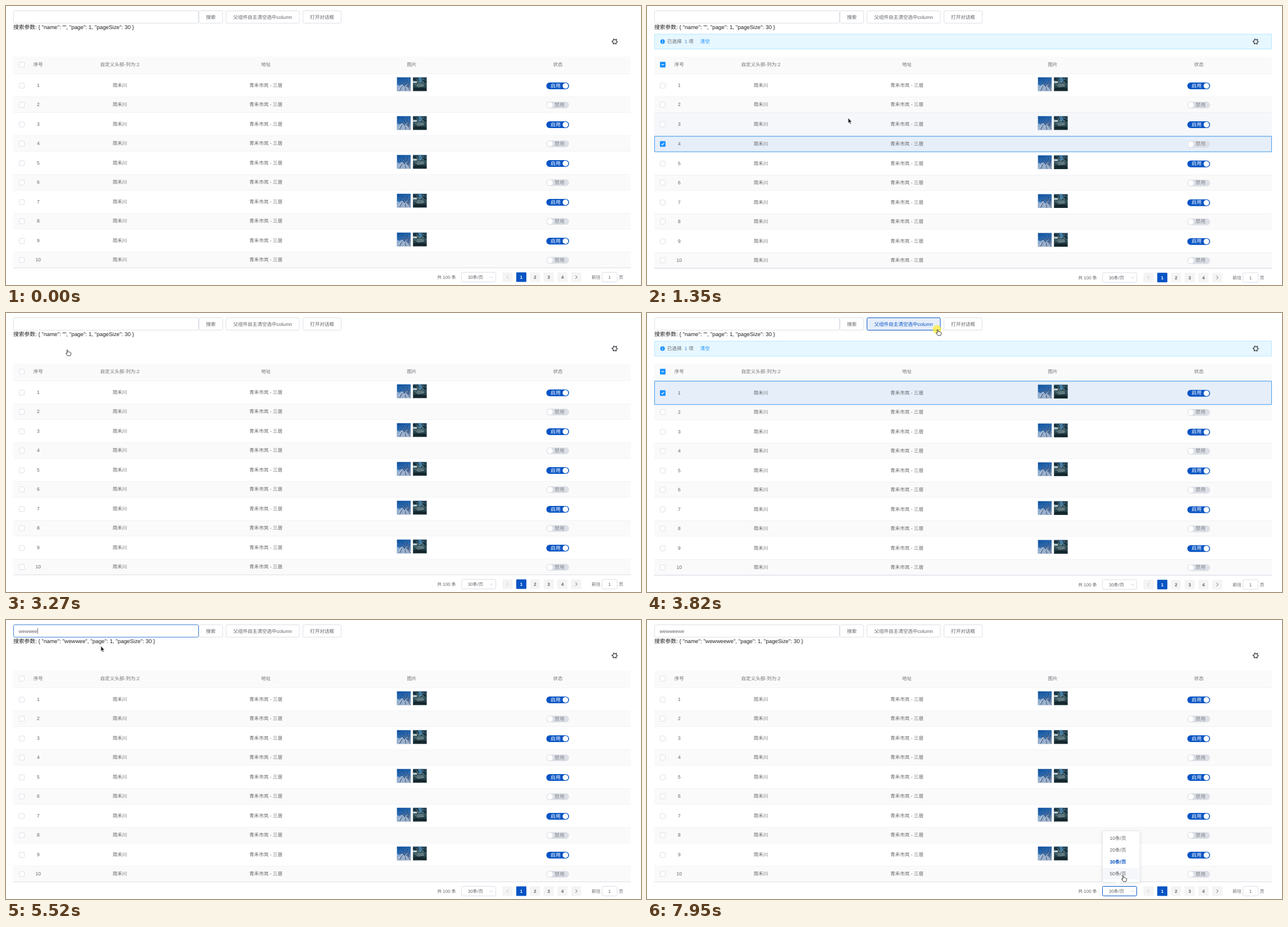
An HTML page that plays this animation: 1130x496 px, repeating every 8 s.

```html
<!DOCTYPE html>
<html lang="zh-CN">
<head>
<meta charset="utf-8">
<title>Table selection</title>
<style>
html, body { margin: 0; width: 100%; height: 100%; overflow: hidden; background: #fff; }
svg { display: block; width: 1130px; height: 496px; }
text {
  font-family: "Liberation Sans", "Noto Sans CJK SC", "Noto Sans CJK", sans-serif;
  text-rendering: geometricPrecision; white-space: pre;
}
</style>
</head>
<body>
<svg id="stage" viewBox="0 0 1130 496" xmlns="http://www.w3.org/2000/svg"></svg>
<script>
const LOOP = 8000, FS = 8.57, SMALL = 7.96, BIG = 9.79;
const BLUE = '#0754c4', SKY = '#1890ff', GREY = '#606266', LINE = '#dcdfe6';
const stage = document.getElementById('stage');
const $ = id => document.getElementById(id);

// Markup helpers: text is placed by its vertical middle.
const text = (x, y, s, o = {}) =>
  `<text x="${x}" y="${y + .36 * (o.size || FS)}" font-size="${o.size || FS}" fill="${o.fill || GREY}"` +
  ` text-anchor="${o.anchor || 'middle'}" ${o.bold ? 'font-weight="700"' : ''} ${o.id ? `id="${o.id}"` : ''}>${s}</text>`;
const rect = (x, y, w, h, fill, more = '') =>
  `<rect x="${x}" y="${y}" width="${w}" height="${h}" fill="${fill}" ${more}/>`;
const line = (d, color, w = 1, more = '') =>
  `<path d="${d}" fill="none" stroke="${color}" stroke-width="${w}" ${more}/>`;
const box = (x, y, w, h, id = '') =>
  rect(x, y, w, h, '#fff', `rx="2" stroke="${LINE}" ${id && `id="${id}"`}`);

const rowTop = i => 120.5 + 34.5 * (i - 1) + (i % 2 ? 0 : 7);
const rowHeight = i => i % 2 ? 41.5 : 27.5;

function check(x, y, id, mark) {
  return `<g transform="translate(${x} ${y})">` +
    rect(-4.5, -4.5, 9, 9, '#fff', `rx="1.2" stroke="${LINE}"`) +
    `<g id="${id}">` + rect(-5, -5, 10, 10, SKY, 'rx="1.4"') + line(mark, '#fff', 1.2) + '</g></g>';
}

function photos(y) {
  const sky = `<g transform="translate(695.7 ${y})">` + rect(0, 0, 24.5, 24.5, 'url(#sky)') +
    '<path d="M0 13L5 15 9 12 14 17 18 16 24.5 21V24.5H0Z" fill="#a9bfd8" opacity=".75"/>' +
    line('M24 24L15 11 10 5M20 18L22 8M16 24L13 14 6 10M17 14L19 4M5 24L9 15', '#39405e', .9) +
    line('M3 21L10 13M12 20L18 12', '#e4ecf4', .8) + '</g>';
  const wood = `<g transform="translate(724.2 ${y})">` + rect(0, 0, 24.5, 24.5, 'url(#wood)') +
    '<path d="M9 0H15L17 7 12 10Z" fill="#4f8fbd" opacity=".75"/>' +
    rect(0, 7, 7, 3, '#c3d0d3') + rect(7, 11, 12, 5, '#7b9298', 'opacity=".6"') +
    line('M3 12L9 17 20 15M6 3L10 9 14 8M18 2V10', '#9fb6ba', .7) +
    line('M0 3L7 5M17 5L24 9M2 20L23 21', '#0b1a20', 1.4) + '</g>';
  return sky + wood;
}

function toggle(y, on) {
  return rect(961.5, y - 6, 40.5, 12, on ? BLUE : LINE, 'rx="6"') +
    `<circle cx="${on ? 995.5 : 967.8}" cy="${y}" r="5" fill="#fff"/>` +
    text(on ? 978 : 985, y - .5, on ? '启用' : '禁用', { size: 9, fill: on ? '#fff' : '#85888e' });
}

function row(i) {
  const h = rowHeight(i), odd = i % 2, mid = odd ? 20.5 : 13;
  return `<g id="row${i}">` + rect(13, 0, 1099, h, '#fff', `id="bg${i}"`) +
    rect(13, h - .5, 1099, 1, '#e4e7ef') +
    check(28, mid + .6, 'tick' + i, 'M-2.4 0L-.6 1.9 2.5-1.9') +
    text(57.3, mid, i) + text(202.5, mid, '简禾川') + text(462.5, mid, '青禾市岚 - 三居') +
    (odd ? photos(6.3) : '') + toggle(mid + 1, odd) + '</g>';
}

function pager() {
  const cell = (x, s, on) => rect(x, 473.5, 18, 17, on ? BLUE : '#f4f4f5', 'rx="1.2"') +
    (s ? text(x + 9, 482, s, { size: SMALL, bold: 1, fill: on ? '#fff' : GREY }) : '');
  return text(784, 482, '共 100 条', { size: SMALL }) +
    box(810.5, 473.5, 61, 17, 'sizeBox') + text(835.5, 482, '30条/页', { size: SMALL }) +
    line('M861.3 481L863.8 483.5 866.3 481', '#c0c4cc', .9, 'id="chevron"') +
    cell(883.5) + line('M893.8 479L891 482 893.8 485', '#c0c4cc') +
    [1, 2, 3, 4].map(n => cell(883.6 + 24.4 * n, n, n === 1)).join('') +
    cell(1005.8) + line('M1013.5 479L1016.3 482 1013.5 485', '#606266') +
    text(1050, 482, '前往', { size: SMALL }) + box(1060.5, 473.5, 27, 17) +
    text(1074, 482, '1', { size: SMALL }) + text(1094.5, 482, '页', { size: SMALL });
}

function menu() {
  return '<g id="menu">' + rect(810.5, 375, 66.5, 91, '#fff', 'rx="2" stroke="#e4e7ed" filter="url(#shade)"') +
    rect(811, 0, 65.5, 20.8, '#f5f7fa', 'id="menuHover"') +
    [10, 20, 30, 50].map((n, k) => text(838, 388 + 21 * k, n + '条/页',
      n === 30 ? { bold: 1, fill: BLUE } : {})).join('') +
    '<path d="M833.5 465.8H842L837.8 470Z" fill="#fff"/>' + '</g>';
}

const cursors = {
  arrow: '<path d="M0 0V9.5L2.1 7.6 3.6 11 5.2 10.3 3.7 7H6.6Z" fill="#222" stroke="#fff" stroke-width=".6"/>',
  hand: '<path d="M.2 1.2Q1-.2 1.9 1.1L2.4 4.2 3.6 4 4.6 4.6 5.7 4.4 6.5 5.2Q7.6 5 7.6 6.4L7.2 9.4 6.4 11H1.8L-1.4 7.2Q-1.6 6 -.4 6.2L.8 7Z" fill="#fff" stroke="#222" stroke-width=".9" stroke-linejoin="round"/>',
  beam: line('M-2-5H-.6L0-4.5 .6-5H2M0-4.5V4.5M-2 5H-.6L0 4.5 .6 5H2', '#222', .9)
};

stage.innerHTML =
  `<defs>
    <linearGradient id="sky" x2=".35" y2="1"><stop stop-color="#0d4f9c"/><stop offset=".5" stop-color="#2c6bb0"/><stop offset="1" stop-color="#7089ab"/></linearGradient>
    <linearGradient id="wood" x2="0" y2="1"><stop stop-color="#1d3d50"/><stop offset=".5" stop-color="#35535b"/><stop offset="1" stop-color="#13262d"/></linearGradient>
    <filter id="shade" x="-20%" y="-20%" width="140%" height="140%"><feDropShadow dx="0" dy="1" stdDeviation="2.5" flood-opacity=".12"/></filter>
    <clipPath id="selClip">${rect(172, 30, 0, 14, '#000', 'id="selClipBox"')}</clipPath>
  </defs>` +
  rect(0, 0, 1130, 496, '#fff') +
  box(13.5, 8.5, 329, 22, 'field') + text(22.5, 19.5, '', { anchor: 'start', id: 'typed' }) +
  rect(0, 14.5, .8, 10, '#333', 'id="caret"') +
  box(343.5, 8.5, 42, 22) + text(364.5, 19.5, '搜索') +
  box(391.5, 8.5, 130.5, 22, 'clearBtn') + text(456.7, 19.5, '父组件自主清空选中column', { id: 'clearLabel' }) +
  box(528.5, 8.5, 68, 22) + text(562.5, 19.5, '打开对话框') +
  text(13, 37.7, '', { size: BIG, fill: '#222', anchor: 'start', id: 'params' }) +
  '<g clip-path="url(#selClip)">' + rect(0, 30, 400, 14, '#2864d0') +
  text(13, 37.7, '', { size: BIG, fill: '#fff', anchor: 'start', id: 'paramsLit' }) + '</g>' +
  '<g id="banner">' + rect(13.5, 50, 1098, 26.5, '#e6f7ff', 'stroke="#bae7ff"') +
  `<circle cx="27.7" cy="63.3" r="4" fill="${SKY}"/>` + rect(27.2, 62.6, 1, 3, '#fff') + rect(27.2, 60.9, 1, 1, '#fff') +
  text(36, 63.3, '已选择', { anchor: 'start' }) + text(69.2, 63.3, '1', { id: 'count', fill: '#3b8ad8' }) +
  text(78.5, 63.3, '项') + text(103.2, 63.3, '清空', { fill: SKY }) + '</g>' +
  '<g fill="none" stroke="#55585e"><circle cx="1083.3" cy="63.2" r="3.5" stroke-width="1.6"/>' +
  '<circle cx="1083.3" cy="63.2" r="4.8" stroke-width="1.5" stroke-dasharray="2.5 2.526" stroke-dashoffset="1.25"/></g>' +
  rect(13, 90, 1099, 30.5, '#fafafa') + rect(13, 120, 1099, 1, '#e4e7ef') +
  check(28, 104.3, 'tick0', 'M-2.6 0H2.6') +
  [[57.3, '序号'], [202.5, '自定义头部-列为:2'], [462.5, '地址'], [722, '图片'], [982, '状态']]
    .map(([x, s]) => text(x, 104, s, { fill: '#6f7277' })).join('') +
  Array.from({ length: 10 }, (_, k) => row(k + 1)).join('') +
  '<g id="foot">' + rect(13, 465, 1099, 1, '#dcdfe6') + pager() + '</g>' +
  '<path id="frames" fill="none" stroke="#3f9bee"/>' + menu() +
  '<g id="pointer"><circle id="press" r="7.6" fill="#ffee2e" opacity=".72"/>' +
  Object.keys(cursors).map(k => `<g id="${k}">${cursors[k]}</g>`).join('') + '</g>';

// Pointer stops: time, x, y
const stops = [
  [130, 440, 478], [820, 352, 246], [1060, 352, 246], [1300, 358, 199], [1770, 358, 199],
  [2480, 108, 65], [3270, 108, 65], [3400, 330, 140], [3520, 330, 140], [3760, 516, 29],
  [4080, 516, 29], [4640, 176, 24], [5250, 176, 24], [5700, 165, 58], [5960, 172, 38],
  [6040, 172, 38], [6530, 261, 40], [6650, 266, 40], [7330, 1010, 478], [7460, 1062, 482],
  [7650, 842, 482], [7760, 842, 482], [7920, 846, 454]
];
const presses = [[880, 1020], [1560, 1700], [2600, 2760], [3400, 3500], [3780, 3970], [4740, 4860], [6000, 6640], [7670, 7770]];
const picks = [[960, 1640, [4]], [1640, 2740, [3, 4]], [3430, 4000, [1]]];
const WORD = 'wewweewe', OPEN = 7720, FADE = 180;

const during = (t, [a, b]) => t >= a && t < b;
const inside = (p, x0, y0, x1, y1) => p.x >= x0 && p.x <= x1 && p.y >= y0 && p.y <= y1;
const show = (id, on) => $(id).setAttribute('visibility', on ? 'inherit' : 'hidden');
const set = (id, o) => { for (const k in o) $(id).setAttribute(k, o[k]); };

function pointerAt(t) {
  let k = stops.findIndex(s => s[0] > t);
  if (k < 0) k = stops.length;
  const a = stops[Math.max(0, k - 1)], b = stops[Math.min(k, stops.length - 1)];
  const u = b[0] > a[0] ? (t - a[0]) / (b[0] - a[0]) : 0, e = u * u * (3 - 2 * u);
  return { x: a[1] + (b[1] - a[1]) * e, y: a[2] + (b[2] - a[2]) * e };
}

function drawTop(t, p) {
  const n = t < 4960 ? 0 : Math.min(8, 1 + Math.floor((t - 4960) / 95));
  const word = WORD.slice(0, n), focus = during(t, [4780, 6620]);
  const params = `搜索参数: { "name": "${word}", "page": 1, "pageSize": 30 }`;
  if ($('typed').textContent !== word) $('typed').textContent = word;
  for (const id of ['params', 'paramsLit'])
    if ($(id).textContent !== params) $(id).textContent = params;
  set('field', { stroke: focus ? '#3f7fd6' : LINE });
  show('caret', during(t, [4780, 5980]));
  set('caret', { x: 23 + (n ? $('typed').getComputedTextLength() : 0) });

  const hover = inside(p, 391, 8, 522, 31), kept = during(t, [3780, 4780]);
  set('clearBtn', { fill: hover || kept ? '#e6eef9' : '#fff', stroke: hover ? BLUE : kept ? '#b5ccec' : LINE });
  set('clearLabel', { fill: hover || kept ? BLUE : GREY });

  const end = t < 6530 ? p.x - 20 * Math.min(1, (p.x - 172) / 40) : Math.min(266, 241 + (t - 6530) / 4);
  set('selClipBox', { width: during(t, [6040, 7670]) ? Math.max(0, end - 172) : 0 });
}

function drawTable(t, p) {
  const pick = picks.find(s => during(t, s)), rows = pick ? pick[2] : [];
  const first = rows.length ? rows[0] : 99, open = t >= OPEN;
  const fading = picks.find(s => s[1] !== 1640 && during(t, [s[1], s[1] + FADE]));
  set('banner', { opacity: pick ? 1 : fading ? 1 - (t - fading[1]) / FADE : 0 });
  if (pick || fading) $('count').textContent = (pick || fading)[2].length;
  show('tick0', pick);
  let d = '';
  for (let i = 1; i <= 10; i++) {
    const y = rowTop(i) + (i >= first ? .7 : 0), h = rowHeight(i), on = rows.includes(i);
    const hover = t >= 130 && !open && p.y >= y && p.y < y + h;
    set('row' + i, { transform: `translate(0 ${y})` });
    set('bg' + i, { fill: on ? '#e6eef9' : hover ? '#f5f7fa' : i % 2 ? '#fff' : '#fafafa' });
    show('tick' + i, on);
    if (on) d += `M13.5 ${y}H1111.5V${y + h}H13.5Z`;
  }
  set('frames', { d });
  set('foot', { transform: `translate(0 ${pick ? .7 : 0})` });

  show('menu', open);
  set('menu', { opacity: Math.min(1, Math.max(0, (t - OPEN) / 120)) });
  set('sizeBox', { stroke: open ? BLUE : inside(p, 810, 473, 872, 491) ? '#c0c4cc' : LINE });
  set('chevron', { transform: open ? 'rotate(180 863.8 482.2)' : '' });
  const item = Math.floor((p.y - 377.6) / 21);
  show('menuHover', open && item >= 0 && item < 4);
  set('menuHover', { y: 377.6 + 21 * item });
}

function drawPointer(t, p) {
  const link = inside(p, 94, 57, 113, 71) && t < 3300;
  const hand = link || inside(p, 343, 8, 597, 31) || inside(p, 810, 473, 1024, 491) || t >= OPEN;
  const beam = inside(p, 13, 8, 343, 31) || inside(p, 13, 31, 280, 45) || inside(p, 1060, 473, 1088, 491);
  const kind = hand ? 'hand' : beam ? 'beam' : 'arrow';
  show('pointer', t >= 130);
  set('pointer', { transform: `translate(${p.x} ${p.y})` });
  for (const k in cursors) show(k, k === kind);
  show('press', presses.some(s => during(t, s)));
}

function draw(t) {
  const p = pointerAt(t);
  drawTop(t, p);
  drawTable(t, p);
  drawPointer(t, p);
}

const start = performance.now();
function tick(now) {
  draw(Math.max(0, now - start) % LOOP);
  requestAnimationFrame(tick);
}
draw(0);
requestAnimationFrame(tick);
</script>
</body>
</html>
```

------------------------------------------------

Please copy out each line of the material that holds the string "rows".

Your response →
  const pick = picks.find(s => during(t, s)), rows = pick ? pick[2] : [];
  const first = rows.length ? rows[0] : 99, open = t >= OPEN;
    const y = rowTop(i) + (i >= first ? .7 : 0), h = rowHeight(i), on = rows.includes(i);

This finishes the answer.